Data listing:

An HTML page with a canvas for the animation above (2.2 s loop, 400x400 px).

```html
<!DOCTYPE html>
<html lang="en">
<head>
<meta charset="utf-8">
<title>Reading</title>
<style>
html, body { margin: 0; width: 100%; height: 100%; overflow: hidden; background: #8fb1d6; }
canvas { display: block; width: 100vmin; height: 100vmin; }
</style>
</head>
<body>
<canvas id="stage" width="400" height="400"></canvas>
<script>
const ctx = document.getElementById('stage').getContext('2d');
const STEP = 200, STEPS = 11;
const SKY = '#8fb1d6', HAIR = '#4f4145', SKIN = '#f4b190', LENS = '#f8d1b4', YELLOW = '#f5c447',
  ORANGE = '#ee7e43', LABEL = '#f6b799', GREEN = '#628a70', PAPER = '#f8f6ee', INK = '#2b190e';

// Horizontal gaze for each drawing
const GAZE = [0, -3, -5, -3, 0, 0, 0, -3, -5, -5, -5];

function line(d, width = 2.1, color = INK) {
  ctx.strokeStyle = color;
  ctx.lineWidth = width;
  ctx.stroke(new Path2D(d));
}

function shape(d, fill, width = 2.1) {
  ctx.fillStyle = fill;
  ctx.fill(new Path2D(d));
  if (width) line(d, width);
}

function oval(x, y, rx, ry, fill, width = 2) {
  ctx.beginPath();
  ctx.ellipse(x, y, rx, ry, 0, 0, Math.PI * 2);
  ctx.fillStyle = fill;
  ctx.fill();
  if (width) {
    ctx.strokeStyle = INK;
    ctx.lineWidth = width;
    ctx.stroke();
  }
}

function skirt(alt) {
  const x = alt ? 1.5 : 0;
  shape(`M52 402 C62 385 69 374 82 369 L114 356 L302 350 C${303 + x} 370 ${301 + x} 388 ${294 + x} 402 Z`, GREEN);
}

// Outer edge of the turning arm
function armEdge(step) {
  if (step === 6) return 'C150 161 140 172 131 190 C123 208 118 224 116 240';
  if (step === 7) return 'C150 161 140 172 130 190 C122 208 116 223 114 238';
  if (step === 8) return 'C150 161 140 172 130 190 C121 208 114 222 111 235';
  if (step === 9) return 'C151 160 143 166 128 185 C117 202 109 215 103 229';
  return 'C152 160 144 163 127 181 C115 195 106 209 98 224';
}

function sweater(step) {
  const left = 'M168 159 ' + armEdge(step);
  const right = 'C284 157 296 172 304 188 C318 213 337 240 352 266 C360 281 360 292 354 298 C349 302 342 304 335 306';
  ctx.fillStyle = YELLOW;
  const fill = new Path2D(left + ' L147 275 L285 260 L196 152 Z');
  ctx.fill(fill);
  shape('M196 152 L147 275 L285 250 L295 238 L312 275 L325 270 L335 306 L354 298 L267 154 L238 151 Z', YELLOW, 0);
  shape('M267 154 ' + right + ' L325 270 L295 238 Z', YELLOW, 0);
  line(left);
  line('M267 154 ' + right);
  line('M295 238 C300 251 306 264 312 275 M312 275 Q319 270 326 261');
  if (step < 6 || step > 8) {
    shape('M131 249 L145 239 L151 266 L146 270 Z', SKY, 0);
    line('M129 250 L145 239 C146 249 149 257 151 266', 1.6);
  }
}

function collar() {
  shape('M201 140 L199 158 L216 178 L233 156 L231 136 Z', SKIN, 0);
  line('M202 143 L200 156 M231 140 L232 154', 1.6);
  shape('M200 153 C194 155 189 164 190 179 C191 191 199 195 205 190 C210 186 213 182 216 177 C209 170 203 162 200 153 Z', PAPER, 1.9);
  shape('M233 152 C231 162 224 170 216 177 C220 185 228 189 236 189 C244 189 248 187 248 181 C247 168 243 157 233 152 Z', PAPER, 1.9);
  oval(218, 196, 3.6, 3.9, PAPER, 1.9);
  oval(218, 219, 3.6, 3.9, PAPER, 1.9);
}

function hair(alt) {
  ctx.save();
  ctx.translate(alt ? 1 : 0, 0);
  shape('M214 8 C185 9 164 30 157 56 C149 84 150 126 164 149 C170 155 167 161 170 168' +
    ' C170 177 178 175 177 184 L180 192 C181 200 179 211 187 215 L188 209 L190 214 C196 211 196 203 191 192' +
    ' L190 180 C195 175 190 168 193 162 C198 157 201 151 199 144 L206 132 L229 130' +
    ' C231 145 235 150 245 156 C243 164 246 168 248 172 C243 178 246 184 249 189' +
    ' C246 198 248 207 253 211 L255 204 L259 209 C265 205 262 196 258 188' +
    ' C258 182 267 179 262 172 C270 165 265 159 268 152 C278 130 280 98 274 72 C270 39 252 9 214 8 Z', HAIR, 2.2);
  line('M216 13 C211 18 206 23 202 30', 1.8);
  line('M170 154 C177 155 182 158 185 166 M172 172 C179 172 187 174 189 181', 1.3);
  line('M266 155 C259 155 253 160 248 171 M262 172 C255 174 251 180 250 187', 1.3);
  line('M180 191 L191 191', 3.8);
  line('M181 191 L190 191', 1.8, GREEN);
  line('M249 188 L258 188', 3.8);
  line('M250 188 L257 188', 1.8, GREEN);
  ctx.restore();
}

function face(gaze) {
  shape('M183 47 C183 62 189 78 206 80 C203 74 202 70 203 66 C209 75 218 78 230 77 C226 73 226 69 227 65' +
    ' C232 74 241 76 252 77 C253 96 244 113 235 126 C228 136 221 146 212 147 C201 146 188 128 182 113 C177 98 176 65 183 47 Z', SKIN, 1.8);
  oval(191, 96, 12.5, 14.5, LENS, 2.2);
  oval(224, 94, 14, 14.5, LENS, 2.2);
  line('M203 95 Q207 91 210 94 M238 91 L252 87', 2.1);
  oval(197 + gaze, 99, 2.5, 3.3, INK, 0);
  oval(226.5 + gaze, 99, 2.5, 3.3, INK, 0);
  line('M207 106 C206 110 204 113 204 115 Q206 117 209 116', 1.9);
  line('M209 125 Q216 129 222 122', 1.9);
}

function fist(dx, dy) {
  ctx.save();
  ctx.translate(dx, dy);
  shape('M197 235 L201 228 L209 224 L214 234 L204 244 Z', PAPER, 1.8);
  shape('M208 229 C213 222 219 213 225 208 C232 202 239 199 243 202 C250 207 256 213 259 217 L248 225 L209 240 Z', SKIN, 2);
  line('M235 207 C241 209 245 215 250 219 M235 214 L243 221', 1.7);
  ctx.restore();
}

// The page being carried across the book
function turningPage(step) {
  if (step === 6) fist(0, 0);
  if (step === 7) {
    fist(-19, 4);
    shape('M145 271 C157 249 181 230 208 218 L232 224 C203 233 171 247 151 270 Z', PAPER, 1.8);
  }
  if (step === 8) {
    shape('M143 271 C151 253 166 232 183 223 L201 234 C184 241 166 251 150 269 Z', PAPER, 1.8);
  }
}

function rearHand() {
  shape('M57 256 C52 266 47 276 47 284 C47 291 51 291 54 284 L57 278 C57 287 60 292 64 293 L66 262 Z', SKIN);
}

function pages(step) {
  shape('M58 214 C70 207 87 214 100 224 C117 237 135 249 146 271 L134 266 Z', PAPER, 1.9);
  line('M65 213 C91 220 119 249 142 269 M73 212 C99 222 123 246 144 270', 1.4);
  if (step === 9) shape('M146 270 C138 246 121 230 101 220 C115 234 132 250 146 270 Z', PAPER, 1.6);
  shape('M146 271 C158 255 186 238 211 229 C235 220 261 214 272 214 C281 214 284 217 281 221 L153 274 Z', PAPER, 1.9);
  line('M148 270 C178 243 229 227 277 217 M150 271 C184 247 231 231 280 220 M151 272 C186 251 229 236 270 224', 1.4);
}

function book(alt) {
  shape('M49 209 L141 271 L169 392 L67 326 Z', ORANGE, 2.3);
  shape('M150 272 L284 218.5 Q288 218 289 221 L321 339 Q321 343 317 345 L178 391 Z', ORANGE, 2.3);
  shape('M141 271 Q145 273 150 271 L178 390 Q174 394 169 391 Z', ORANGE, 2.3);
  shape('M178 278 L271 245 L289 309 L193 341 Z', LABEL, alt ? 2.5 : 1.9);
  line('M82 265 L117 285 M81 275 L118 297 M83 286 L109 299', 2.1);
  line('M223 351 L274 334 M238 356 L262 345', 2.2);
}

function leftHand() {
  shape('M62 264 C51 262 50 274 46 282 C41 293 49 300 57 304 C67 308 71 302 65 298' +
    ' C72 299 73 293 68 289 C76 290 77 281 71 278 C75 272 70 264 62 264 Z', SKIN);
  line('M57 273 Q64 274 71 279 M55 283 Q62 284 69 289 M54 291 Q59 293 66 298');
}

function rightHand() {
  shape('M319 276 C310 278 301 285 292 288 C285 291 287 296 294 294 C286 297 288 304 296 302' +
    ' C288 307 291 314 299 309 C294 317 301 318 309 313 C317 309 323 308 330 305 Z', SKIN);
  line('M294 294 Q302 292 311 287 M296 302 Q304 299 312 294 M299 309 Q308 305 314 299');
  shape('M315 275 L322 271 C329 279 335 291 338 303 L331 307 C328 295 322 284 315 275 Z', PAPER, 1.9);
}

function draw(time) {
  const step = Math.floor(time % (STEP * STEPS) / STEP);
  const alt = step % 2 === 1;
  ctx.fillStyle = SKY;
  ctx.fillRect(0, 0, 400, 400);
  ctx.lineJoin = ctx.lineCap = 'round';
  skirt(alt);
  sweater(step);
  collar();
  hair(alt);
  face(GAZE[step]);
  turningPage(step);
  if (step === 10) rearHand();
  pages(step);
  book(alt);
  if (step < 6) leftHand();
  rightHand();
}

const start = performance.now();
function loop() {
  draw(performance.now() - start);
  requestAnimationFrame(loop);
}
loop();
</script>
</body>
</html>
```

Exercise description: The lines above that hold the string "canvas" are to be located and copied.

Response area:
An HTML page with a canvas for the animation above (2.2 s loop, 400x400 px).
canvas { display: block; width: 100vmin; height: 100vmin; }
<canvas id="stage" width="400" height="400"></canvas>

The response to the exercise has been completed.